  • Fan Z, Xue X, Fu J, Deng CX. Visualization and quantification of dynamic intercellular coupling in human embryonic stem cells using single cell sonoporation. Scientific Reports. Oct 2020. 10.1038/s41598-020-75347-4
  • Fan Z, Kumon RE, Deng CX. Mechanisms of microbubble-facilitated sonoporation for drug and gene delivery. Therapeutic delivery. 2014; 5(4): 467-486.
  • Fan Z, Chen D, Deng CX. Dynamic activities of a population of microbubbles driven by pulsed ultrasound exposures in sonoporation. Ultrasound Med Biol. 2014; 40(6):1260-72.
  • Frampton JP, Fan Z, Simon A, Chen D, Deng CX, Takayama S. Aqueous two-phase system patterning of microbubbles for localized sonoporation of cells. Advanced Functional Materials. 2013 Jul 23;27:3366.
  • Fan Z, Liu H, Mayer M, Deng CX. Spatiotemporally controlled single cell sonoporation. Proc Natl Acad Sci U S A. 2012 Oct 9;109(41):16486-91.
  • Park J, Fan Z, Deng CX. Effects of shear stress cultivation on cell membrane disruption and intracellular calcium concentration in sonoporation of endothelial cells. Journal of Biomechanics 2011. 44:164-169.
  • Fan Z, Kumon RE, Park J, Deng CX. Intracellular delivery and calcium transients generated in sonoporation facilitated by microbubbles. Journal of Controlled Release 2010; 142:31-39.
  • Kumon RE, Aehle M, Sabens D, Parikh P, Han YW, Kourennyi D, Deng CX. Spatiotemporal effects of sonoporation on mammalian cells measured by real-time calcium imaging. Ultrasound in Med and Biol 2009; 35: 494-506.

Cell Patterning

Soon to be updated

Spectral Ultrasound Imaging

FIG. 1.
SUSI detects normal anatomical features and heterotopic ossification lesions in a mouse burn-tenotomy model. Edwards 2021
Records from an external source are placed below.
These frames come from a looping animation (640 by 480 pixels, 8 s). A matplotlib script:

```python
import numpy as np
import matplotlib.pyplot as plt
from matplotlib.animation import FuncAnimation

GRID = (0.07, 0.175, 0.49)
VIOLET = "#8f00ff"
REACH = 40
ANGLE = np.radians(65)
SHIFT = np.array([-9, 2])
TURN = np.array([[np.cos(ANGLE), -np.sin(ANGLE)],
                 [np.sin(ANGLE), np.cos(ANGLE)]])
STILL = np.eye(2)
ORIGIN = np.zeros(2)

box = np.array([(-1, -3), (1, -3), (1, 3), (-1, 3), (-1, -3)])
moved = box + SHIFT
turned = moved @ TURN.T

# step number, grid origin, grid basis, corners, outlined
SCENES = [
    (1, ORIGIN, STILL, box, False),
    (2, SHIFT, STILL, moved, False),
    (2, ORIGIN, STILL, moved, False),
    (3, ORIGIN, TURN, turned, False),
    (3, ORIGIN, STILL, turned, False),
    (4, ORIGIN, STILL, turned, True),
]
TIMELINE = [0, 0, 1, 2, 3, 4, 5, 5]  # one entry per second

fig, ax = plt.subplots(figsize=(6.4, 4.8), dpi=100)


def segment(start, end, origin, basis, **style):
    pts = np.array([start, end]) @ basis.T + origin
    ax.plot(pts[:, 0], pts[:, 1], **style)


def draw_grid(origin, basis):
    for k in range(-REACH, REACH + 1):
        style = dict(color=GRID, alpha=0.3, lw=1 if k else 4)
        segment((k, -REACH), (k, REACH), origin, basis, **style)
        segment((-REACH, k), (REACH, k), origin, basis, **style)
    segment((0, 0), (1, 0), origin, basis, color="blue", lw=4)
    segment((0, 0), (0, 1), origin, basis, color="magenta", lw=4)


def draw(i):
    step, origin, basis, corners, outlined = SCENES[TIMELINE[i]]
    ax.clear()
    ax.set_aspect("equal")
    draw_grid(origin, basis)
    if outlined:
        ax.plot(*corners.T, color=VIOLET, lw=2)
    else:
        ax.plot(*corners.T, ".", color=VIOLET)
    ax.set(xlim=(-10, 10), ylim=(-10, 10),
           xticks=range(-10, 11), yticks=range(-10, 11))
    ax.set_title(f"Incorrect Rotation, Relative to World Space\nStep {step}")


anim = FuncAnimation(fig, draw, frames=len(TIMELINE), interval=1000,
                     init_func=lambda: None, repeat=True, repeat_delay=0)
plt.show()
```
Spectral Ultrasound Imaging (SUSI) is a technique that uses the backscattered radiofrequency spectrum to derive information about the composition of a sample. A key feature of ultrasound techniques is that they are noninvasive and therefore can be used to study developing tissues over time. In addition, imaging and deformation can be applied at sub-millimeter resolution. Importantly, SUSI allows for quantification of ultrasound imaging data. This allows comparison between systems, whereas standard B-mode imaging only allows qualitative measurement of relative hypoechogenicity or hyperechogenicity.

This technique has been applied to studying the microscale physical properties of engineered musculoskeletal tissues composed of cell-seeded mineralizing hydrogels. Mechanical forces are a key component of the cellular microenvironment, and are well established to have potent effects on cells and tissues. The passive mechanical properties of two-dimensional cell substrates and three-dimensional extracellular matrices have been shown to influence progenitor cell phenotype and can be used to direct cell function. Mechanobiology is particularly relevant to musculoskeletal tissues, but there is a gap in our understanding of the physical properties of the tissue environment on length scales that cells sense.

  • Edwards NJ, Hobson E, Dey D, Rhodes A, Overmann A, Hoyt B, Walsh SA, Pagani CA, Strong AL, Hespe GE, Padmanabhan KR, Huber A, Deng CX, Davis TA, Levi B. High Frequency Spectral Ultrasound Imaging Detects Early Heterotopic Ossification in Rodents. Stem Cells and Development. May 2021.
  • Bushnell GG, Hong X, Hartfield RM, Zhang Y, Oakes RS, Rao SS, Jeruss JS, Stegemann JP, Deng CX, Shea LD. High frequency spectral ultrasound imaging to detect metastasis in implanted biomaterial scaffolds. Ann Biomed Eng. 2019 Sep 23. doi: 10.1007/s10439-019-02366-2.
  • Ranganathan K, Hong X, Cholok D, Habbouche J, Priest C, Breuler C, Chung M, Li J, Kaura A, Hsieh HHS, Butts J, Ucer S, Schwartz E, Buchman SR, Stegemann JP, Deng CX, Levi B. High-frequency spectral ultrasound imaging (SUSI) visualizes early post-traumatic heterotopic ossification (HO) in a mouse model. Bone. 2018; 109:49-55. doi: 10.1016/j.bone.2018.01.034. PMID: 29412179
  • Gudur MSR, Rao RR, Hsiao Y, Peterson AW, Stegemann JP, Deng CX. Noninvasive Quantification of In Vitro Osteoblastic Differentiation in 3D Engineered Tissue Constructs using Spectral Ultrasound Imaging.  Plos One 2014; Jan 22;9(1):e85749. doi: 10.1371/journal.pone.0085749.